_REQUIRED ACTION_: State only how many lines in the listing contain the string "class".

*** DATA ***

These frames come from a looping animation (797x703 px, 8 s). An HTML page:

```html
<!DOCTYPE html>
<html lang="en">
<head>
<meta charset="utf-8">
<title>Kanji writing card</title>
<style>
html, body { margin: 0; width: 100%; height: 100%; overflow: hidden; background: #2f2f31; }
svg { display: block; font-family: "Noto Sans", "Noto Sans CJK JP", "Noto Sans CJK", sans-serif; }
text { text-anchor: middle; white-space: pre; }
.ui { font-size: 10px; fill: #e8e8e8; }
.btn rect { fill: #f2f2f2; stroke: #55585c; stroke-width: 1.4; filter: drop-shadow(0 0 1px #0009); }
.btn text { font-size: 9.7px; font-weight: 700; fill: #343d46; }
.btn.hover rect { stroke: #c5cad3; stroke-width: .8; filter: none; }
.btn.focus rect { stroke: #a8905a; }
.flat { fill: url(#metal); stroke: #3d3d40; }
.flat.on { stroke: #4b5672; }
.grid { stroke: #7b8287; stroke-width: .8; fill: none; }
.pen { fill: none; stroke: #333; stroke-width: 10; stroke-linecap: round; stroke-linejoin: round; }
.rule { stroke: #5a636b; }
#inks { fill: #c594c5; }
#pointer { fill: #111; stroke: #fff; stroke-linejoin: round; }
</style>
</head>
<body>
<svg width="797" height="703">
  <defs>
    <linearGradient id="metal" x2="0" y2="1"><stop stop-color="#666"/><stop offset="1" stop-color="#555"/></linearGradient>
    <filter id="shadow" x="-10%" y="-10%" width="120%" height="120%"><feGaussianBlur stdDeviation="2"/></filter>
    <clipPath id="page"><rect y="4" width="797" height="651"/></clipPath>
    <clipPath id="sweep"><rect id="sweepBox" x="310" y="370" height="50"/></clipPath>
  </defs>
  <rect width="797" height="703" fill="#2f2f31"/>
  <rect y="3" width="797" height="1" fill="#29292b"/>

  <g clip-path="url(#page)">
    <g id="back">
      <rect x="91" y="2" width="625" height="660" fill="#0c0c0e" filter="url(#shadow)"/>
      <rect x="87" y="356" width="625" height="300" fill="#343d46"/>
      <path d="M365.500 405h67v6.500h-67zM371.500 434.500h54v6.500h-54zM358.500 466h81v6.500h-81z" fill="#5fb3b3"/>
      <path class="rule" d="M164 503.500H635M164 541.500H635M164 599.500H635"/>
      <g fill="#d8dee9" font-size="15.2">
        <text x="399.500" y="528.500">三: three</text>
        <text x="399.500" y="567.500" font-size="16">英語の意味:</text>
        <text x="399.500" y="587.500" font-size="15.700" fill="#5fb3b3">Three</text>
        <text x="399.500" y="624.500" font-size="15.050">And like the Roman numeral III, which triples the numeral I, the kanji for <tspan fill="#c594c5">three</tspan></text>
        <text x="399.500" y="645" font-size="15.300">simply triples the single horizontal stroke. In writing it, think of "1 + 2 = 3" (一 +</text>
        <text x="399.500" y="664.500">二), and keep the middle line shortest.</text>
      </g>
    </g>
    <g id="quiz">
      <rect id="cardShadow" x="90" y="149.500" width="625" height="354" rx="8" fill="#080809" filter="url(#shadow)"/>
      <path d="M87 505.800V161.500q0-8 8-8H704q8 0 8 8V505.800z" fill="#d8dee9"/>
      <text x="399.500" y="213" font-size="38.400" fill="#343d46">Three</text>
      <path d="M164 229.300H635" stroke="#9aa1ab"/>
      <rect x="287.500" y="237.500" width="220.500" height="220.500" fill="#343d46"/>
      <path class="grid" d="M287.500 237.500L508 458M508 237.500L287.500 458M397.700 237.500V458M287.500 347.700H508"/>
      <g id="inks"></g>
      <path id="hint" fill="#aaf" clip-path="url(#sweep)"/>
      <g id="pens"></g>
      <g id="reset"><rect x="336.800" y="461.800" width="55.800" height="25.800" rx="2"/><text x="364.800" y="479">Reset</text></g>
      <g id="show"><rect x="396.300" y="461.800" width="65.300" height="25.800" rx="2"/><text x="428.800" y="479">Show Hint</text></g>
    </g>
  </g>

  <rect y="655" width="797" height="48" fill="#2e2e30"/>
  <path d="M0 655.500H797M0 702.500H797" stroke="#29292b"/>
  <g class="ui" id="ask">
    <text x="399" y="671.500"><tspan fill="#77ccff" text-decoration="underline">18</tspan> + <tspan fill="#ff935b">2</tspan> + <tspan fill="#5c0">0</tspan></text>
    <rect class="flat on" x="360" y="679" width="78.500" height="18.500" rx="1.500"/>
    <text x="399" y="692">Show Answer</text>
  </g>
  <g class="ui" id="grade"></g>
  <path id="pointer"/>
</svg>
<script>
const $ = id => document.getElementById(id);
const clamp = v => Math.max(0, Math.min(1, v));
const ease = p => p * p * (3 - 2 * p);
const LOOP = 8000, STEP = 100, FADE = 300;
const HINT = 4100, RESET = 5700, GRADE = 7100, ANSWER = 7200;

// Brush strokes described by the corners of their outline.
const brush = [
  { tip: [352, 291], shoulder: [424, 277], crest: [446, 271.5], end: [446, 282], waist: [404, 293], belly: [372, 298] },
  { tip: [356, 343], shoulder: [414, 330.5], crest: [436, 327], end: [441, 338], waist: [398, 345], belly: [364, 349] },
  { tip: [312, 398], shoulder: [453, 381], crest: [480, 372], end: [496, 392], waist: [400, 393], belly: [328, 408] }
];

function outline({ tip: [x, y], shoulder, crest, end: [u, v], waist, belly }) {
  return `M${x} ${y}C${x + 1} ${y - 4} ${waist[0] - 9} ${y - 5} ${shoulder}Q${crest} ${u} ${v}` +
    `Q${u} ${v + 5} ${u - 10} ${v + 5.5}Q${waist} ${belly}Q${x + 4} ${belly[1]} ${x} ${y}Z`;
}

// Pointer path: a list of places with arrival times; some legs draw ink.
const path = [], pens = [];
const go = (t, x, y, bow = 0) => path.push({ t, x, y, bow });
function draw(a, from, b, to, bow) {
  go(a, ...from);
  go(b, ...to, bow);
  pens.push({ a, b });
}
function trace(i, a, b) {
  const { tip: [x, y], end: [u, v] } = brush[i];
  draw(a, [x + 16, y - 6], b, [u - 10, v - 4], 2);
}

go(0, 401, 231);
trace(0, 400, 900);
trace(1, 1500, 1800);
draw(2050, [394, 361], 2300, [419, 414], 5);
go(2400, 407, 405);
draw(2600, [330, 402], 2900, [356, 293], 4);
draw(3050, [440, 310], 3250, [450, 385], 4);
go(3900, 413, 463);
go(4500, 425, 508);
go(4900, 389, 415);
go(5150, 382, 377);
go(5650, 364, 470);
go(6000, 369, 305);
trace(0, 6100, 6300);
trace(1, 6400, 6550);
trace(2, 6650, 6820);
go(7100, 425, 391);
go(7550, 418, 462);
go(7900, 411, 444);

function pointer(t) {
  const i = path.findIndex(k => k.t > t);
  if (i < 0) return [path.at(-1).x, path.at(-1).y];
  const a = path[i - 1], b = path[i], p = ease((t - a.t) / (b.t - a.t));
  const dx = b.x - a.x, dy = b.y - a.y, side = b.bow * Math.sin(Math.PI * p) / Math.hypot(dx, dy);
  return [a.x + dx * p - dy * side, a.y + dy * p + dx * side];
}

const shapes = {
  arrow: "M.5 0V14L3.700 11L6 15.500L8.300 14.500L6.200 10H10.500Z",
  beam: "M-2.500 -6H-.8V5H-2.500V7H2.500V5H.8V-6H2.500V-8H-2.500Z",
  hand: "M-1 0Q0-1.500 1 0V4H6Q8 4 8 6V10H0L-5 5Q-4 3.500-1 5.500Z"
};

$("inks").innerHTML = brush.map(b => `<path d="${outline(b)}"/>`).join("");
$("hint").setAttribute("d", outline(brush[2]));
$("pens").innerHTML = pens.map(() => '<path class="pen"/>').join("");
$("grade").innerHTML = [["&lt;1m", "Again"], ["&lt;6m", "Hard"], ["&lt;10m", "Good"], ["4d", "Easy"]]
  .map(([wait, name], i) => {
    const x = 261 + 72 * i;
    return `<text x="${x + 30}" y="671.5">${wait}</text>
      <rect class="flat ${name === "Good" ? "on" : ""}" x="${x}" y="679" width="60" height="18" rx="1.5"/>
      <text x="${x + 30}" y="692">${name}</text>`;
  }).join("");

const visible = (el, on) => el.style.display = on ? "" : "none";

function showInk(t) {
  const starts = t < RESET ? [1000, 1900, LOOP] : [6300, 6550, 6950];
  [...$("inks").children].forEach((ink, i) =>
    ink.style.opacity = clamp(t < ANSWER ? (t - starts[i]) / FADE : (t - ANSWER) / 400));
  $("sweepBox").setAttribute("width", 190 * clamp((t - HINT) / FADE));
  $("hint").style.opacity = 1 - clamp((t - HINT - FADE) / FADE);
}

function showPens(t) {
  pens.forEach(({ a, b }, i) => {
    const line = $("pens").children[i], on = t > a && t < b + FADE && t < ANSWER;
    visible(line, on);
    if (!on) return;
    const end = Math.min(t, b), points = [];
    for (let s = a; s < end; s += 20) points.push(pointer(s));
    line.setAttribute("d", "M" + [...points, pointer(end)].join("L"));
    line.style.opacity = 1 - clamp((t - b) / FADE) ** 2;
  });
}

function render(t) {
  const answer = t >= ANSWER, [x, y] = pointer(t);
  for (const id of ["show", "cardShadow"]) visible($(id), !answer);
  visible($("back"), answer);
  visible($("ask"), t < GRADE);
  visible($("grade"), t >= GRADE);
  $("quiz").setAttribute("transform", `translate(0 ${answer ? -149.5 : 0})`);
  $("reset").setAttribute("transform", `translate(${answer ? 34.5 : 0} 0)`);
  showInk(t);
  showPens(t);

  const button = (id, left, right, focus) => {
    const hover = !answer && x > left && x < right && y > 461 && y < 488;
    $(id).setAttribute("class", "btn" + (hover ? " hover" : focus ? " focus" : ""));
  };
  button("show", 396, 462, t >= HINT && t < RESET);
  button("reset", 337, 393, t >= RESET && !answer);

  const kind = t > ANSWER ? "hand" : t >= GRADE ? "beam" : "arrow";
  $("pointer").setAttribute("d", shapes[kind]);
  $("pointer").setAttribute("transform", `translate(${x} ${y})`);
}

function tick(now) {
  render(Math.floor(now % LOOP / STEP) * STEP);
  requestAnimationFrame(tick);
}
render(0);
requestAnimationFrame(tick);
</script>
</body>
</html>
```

*** End of DATA ***

_SOLUTION FOR THIS TASK_: 8